All the records that follow need to be reproduced exactly. Omit the images.

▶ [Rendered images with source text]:
= = =
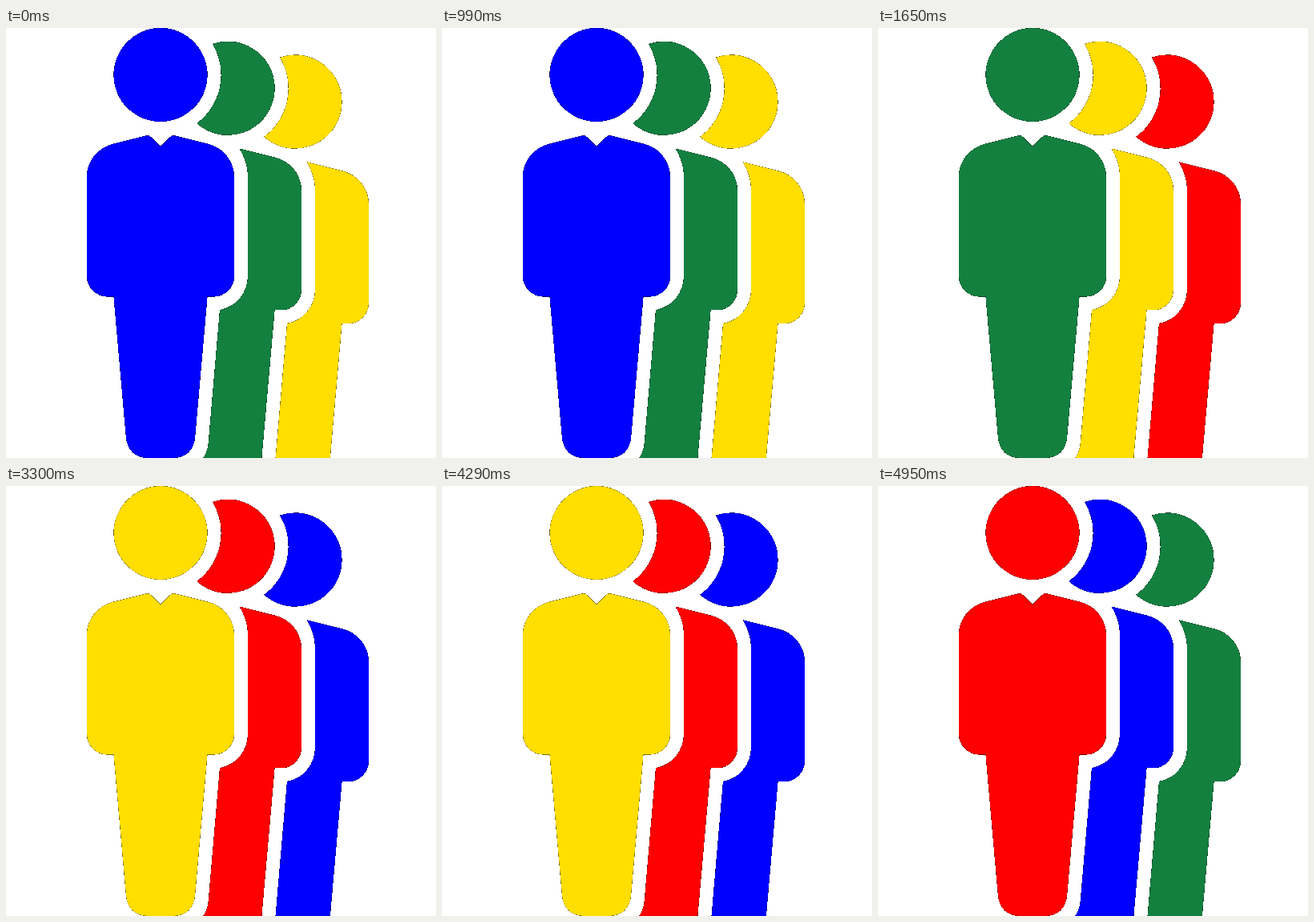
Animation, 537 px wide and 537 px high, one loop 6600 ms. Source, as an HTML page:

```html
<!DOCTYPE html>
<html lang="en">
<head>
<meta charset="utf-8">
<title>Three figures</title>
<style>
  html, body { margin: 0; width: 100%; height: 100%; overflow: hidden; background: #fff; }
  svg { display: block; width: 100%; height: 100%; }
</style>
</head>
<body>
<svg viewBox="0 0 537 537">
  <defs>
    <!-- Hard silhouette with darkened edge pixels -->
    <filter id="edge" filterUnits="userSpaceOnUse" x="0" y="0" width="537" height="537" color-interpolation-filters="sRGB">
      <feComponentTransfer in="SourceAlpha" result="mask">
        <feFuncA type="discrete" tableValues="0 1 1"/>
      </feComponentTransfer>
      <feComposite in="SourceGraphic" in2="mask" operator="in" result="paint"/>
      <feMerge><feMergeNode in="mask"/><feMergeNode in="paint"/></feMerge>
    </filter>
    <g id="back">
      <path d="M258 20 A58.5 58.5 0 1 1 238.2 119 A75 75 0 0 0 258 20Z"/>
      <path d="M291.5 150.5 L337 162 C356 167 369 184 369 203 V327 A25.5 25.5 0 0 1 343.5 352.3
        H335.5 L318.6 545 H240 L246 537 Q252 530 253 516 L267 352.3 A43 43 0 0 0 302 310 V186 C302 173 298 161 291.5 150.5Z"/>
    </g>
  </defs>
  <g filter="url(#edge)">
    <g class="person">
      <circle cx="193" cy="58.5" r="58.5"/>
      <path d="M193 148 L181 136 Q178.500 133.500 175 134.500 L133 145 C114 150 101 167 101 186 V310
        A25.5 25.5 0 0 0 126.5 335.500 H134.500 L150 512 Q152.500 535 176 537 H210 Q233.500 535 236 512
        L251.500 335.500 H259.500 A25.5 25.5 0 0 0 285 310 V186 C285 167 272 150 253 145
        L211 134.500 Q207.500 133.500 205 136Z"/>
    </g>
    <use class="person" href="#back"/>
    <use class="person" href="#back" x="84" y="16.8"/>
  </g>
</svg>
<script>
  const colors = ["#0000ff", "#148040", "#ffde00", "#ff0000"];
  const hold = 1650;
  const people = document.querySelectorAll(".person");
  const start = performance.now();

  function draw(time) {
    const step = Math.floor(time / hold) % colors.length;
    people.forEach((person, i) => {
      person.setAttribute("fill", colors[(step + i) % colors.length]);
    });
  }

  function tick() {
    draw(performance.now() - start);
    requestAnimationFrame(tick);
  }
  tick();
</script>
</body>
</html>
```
= = =
▶ [Task response]:
Animation, 537 px wide and 537 px high, one loop 6600 ms. Source, as an HTML page:

```html
<!DOCTYPE html>
<html lang="en">
<head>
<meta charset="utf-8">
<title>Three figures</title>
<style>
  html, body { margin: 0; width: 100%; height: 100%; overflow: hidden; background: #fff; }
  svg { display: block; width: 100%; height: 100%; }
</style>
</head>
<body>
<svg viewBox="0 0 537 537">
  <defs>
    <!-- Hard silhouette with darkened edge pixels -->
    <filter id="edge" filterUnits="userSpaceOnUse" x="0" y="0" width="537" height="537" color-interpolation-filters="sRGB">
      <feComponentTransfer in="SourceAlpha" result="mask">
        <feFuncA type="discrete" tableValues="0 1 1"/>
      </feComponentTransfer>
      <feComposite in="SourceGraphic" in2="mask" operator="in" result="paint"/>
      <feMerge><feMergeNode in="mask"/><feMergeNode in="paint"/></feMerge>
    </filter>
    <g id="back">
      <path d="M258 20 A58.5 58.5 0 1 1 238.2 119 A75 75 0 0 0 258 20Z"/>
      <path d="M291.5 150.5 L337 162 C356 167 369 184 369 203 V327 A25.5 25.5 0 0 1 343.5 352.3
        H335.5 L318.6 545 H240 L246 537 Q252 530 253 516 L267 352.3 A43 43 0 0 0 302 310 V186 C302 173 298 161 291.5 150.5Z"/>
    </g>
  </defs>
  <g filter="url(#edge)">
    <g class="person">
      <circle cx="193" cy="58.5" r="58.5"/>
      <path d="M193 148 L181 136 Q178.500 133.500 175 134.500 L133 145 C114 150 101 167 101 186 V310
        A25.5 25.5 0 0 0 126.5 335.500 H134.500 L150 512 Q152.500 535 176 537 H210 Q233.500 535 236 512
        L251.500 335.500 H259.500 A25.5 25.5 0 0 0 285 310 V186 C285 167 272 150 253 145
        L211 134.500 Q207.500 133.500 205 136Z"/>
    </g>
    <use class="person" href="#back"/>
    <use class="person" href="#back" x="84" y="16.8"/>
  </g>
</svg>
<script>
  const colors = ["#0000ff", "#148040", "#ffde00", "#ff0000"];
  const hold = 1650;
  const people = document.querySelectorAll(".person");
  const start = performance.now();

  function draw(time) {
    const step = Math.floor(time / hold) % colors.length;
    people.forEach((person, i) => {
      person.setAttribute("fill", colors[(step + i) % colors.length]);
    });
  }

  function tick() {
    draw(performance.now() - start);
    requestAnimationFrame(tick);
  }
  tick();
</script>
</body>
</html>
```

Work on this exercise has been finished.